## What is required:
Find the lines below in which the string "return" occurs. Copy each one.

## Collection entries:
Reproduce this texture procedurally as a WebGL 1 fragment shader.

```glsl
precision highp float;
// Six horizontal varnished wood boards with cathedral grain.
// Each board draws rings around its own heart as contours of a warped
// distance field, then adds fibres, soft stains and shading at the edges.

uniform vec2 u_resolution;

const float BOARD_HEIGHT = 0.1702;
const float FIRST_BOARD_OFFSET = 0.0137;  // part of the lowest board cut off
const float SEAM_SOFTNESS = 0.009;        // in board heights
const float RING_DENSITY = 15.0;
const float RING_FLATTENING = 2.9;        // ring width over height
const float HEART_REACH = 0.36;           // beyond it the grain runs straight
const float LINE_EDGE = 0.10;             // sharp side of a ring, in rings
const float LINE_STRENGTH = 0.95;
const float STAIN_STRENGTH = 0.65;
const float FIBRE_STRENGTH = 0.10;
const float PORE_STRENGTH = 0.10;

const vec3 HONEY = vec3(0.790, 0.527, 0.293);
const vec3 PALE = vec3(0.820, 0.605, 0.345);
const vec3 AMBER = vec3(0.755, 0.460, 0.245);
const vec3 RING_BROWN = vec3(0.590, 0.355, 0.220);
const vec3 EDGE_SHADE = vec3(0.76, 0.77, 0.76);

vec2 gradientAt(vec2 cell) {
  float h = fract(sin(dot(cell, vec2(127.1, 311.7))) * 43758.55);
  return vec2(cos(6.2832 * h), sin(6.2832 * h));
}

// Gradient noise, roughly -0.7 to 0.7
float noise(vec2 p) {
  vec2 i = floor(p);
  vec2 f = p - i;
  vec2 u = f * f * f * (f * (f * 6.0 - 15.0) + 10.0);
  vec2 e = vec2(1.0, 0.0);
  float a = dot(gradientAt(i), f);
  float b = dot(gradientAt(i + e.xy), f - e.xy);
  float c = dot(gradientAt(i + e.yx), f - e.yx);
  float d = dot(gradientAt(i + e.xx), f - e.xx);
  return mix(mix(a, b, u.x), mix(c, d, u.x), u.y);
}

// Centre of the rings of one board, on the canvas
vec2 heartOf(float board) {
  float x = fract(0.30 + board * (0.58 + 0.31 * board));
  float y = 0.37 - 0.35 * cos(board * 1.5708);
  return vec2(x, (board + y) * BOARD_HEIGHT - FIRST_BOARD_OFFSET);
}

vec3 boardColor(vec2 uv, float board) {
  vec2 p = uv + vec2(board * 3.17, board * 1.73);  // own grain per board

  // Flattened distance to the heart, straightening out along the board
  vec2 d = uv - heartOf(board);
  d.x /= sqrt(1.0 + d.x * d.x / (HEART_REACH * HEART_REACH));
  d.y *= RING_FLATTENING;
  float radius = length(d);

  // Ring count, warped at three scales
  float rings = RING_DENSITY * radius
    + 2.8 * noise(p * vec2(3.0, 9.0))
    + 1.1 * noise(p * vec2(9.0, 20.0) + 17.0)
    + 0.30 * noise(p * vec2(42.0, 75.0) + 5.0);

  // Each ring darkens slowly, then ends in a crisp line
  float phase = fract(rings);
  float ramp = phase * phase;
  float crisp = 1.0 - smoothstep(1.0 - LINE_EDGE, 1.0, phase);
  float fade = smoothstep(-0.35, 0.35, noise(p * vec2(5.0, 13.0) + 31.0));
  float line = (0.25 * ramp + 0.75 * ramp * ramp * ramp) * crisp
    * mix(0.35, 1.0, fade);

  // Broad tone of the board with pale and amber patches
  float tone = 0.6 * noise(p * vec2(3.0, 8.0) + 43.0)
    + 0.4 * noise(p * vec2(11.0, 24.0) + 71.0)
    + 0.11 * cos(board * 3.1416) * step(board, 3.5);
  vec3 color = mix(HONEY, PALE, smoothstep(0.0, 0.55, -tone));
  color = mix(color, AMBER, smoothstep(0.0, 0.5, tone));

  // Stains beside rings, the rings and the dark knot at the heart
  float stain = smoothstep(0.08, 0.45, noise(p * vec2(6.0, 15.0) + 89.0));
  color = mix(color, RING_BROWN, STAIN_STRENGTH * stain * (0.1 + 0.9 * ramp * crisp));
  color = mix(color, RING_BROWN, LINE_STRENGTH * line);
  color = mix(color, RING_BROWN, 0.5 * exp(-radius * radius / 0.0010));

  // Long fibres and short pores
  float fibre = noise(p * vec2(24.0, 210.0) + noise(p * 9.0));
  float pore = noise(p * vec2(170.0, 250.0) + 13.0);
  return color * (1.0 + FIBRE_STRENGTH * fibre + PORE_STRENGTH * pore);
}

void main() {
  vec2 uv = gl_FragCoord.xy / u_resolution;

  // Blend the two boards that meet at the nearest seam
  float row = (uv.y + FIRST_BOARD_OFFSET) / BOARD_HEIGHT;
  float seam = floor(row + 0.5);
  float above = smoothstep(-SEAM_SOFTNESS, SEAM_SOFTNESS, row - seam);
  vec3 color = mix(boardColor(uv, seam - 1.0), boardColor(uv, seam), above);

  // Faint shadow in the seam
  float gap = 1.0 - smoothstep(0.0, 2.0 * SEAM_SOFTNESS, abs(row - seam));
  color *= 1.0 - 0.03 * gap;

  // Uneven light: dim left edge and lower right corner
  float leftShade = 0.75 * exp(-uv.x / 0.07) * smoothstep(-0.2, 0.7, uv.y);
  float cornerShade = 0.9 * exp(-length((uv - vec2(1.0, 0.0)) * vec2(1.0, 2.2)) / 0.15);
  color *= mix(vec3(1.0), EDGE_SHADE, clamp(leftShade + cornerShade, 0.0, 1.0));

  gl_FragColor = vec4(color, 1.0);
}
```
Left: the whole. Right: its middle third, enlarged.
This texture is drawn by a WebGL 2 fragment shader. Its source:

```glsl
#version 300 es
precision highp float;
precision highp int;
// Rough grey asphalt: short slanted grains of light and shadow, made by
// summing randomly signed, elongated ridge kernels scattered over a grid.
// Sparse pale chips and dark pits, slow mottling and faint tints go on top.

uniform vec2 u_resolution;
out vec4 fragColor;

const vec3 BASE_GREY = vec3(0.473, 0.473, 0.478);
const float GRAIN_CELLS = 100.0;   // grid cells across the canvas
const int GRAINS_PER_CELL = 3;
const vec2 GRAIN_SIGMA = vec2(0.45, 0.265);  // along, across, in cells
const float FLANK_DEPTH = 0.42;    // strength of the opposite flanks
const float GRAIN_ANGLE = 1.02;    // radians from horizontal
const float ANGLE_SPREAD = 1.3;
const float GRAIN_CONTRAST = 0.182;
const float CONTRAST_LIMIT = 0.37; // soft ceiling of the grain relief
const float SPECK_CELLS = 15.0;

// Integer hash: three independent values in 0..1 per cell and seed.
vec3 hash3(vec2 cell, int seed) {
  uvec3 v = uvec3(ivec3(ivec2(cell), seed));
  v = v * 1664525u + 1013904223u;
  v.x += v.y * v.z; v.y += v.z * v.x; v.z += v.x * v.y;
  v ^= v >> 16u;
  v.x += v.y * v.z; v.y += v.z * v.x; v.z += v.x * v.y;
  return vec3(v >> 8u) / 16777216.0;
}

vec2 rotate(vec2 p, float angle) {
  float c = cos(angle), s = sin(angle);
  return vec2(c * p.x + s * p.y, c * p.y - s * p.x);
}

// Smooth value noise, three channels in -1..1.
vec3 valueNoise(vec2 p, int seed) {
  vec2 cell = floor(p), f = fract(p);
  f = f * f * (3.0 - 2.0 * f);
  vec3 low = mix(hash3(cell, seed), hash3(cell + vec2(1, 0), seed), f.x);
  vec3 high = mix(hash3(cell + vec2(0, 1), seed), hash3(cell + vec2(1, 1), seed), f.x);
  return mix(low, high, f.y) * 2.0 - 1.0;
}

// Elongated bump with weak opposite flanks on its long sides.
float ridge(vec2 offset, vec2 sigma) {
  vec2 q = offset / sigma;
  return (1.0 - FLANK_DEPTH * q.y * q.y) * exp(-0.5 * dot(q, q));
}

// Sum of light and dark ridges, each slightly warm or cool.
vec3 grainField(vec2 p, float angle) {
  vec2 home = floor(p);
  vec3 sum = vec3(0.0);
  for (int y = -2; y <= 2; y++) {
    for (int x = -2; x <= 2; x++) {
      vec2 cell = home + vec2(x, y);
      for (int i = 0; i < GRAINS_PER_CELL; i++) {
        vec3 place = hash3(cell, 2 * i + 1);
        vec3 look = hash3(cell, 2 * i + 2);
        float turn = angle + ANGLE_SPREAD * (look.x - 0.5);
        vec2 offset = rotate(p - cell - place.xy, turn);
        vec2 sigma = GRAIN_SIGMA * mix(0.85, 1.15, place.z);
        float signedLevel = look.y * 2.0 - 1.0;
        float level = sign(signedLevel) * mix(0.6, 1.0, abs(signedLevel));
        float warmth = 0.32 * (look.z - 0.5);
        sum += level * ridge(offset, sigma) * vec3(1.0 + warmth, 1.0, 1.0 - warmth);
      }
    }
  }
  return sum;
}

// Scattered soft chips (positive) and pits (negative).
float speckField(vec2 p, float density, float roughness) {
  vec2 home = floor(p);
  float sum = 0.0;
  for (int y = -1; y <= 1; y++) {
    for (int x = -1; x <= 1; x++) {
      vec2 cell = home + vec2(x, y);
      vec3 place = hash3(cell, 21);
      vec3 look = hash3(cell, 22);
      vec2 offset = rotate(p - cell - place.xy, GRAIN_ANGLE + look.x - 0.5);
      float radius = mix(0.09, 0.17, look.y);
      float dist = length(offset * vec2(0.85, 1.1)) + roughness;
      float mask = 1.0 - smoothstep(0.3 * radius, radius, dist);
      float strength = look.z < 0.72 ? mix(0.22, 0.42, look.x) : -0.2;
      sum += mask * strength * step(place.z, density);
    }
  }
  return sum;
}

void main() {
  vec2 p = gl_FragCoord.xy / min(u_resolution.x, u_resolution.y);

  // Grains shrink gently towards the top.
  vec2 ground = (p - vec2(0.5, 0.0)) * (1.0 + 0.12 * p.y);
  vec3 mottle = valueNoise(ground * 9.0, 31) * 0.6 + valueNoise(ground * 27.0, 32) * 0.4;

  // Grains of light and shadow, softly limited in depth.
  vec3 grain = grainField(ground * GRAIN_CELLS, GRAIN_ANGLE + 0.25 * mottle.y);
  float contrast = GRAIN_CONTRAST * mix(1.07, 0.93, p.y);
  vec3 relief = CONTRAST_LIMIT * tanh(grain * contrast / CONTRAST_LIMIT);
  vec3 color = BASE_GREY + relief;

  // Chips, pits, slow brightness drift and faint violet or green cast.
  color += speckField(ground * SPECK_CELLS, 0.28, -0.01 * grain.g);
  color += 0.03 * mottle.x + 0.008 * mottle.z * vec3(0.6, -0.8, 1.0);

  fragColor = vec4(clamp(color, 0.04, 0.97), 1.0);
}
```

## Exercise result:
  return vec2(cos(6.2832 * h), sin(6.2832 * h));
  return mix(mix(a, b, u.x), mix(c, d, u.x), u.y);
  return vec2(x, (board + y) * BOARD_HEIGHT - FIRST_BOARD_OFFSET);
  return color * (1.0 + FIBRE_STRENGTH * fibre + PORE_STRENGTH * pore);
  return vec3(v >> 8u) / 16777216.0;
  return vec2(c * p.x + s * p.y, c * p.y - s * p.x);
  return mix(low, high, f.y) * 2.0 - 1.0;
  return (1.0 - FLANK_DEPTH * q.y * q.y) * exp(-0.5 * dot(q, q));
  return sum;
  return sum;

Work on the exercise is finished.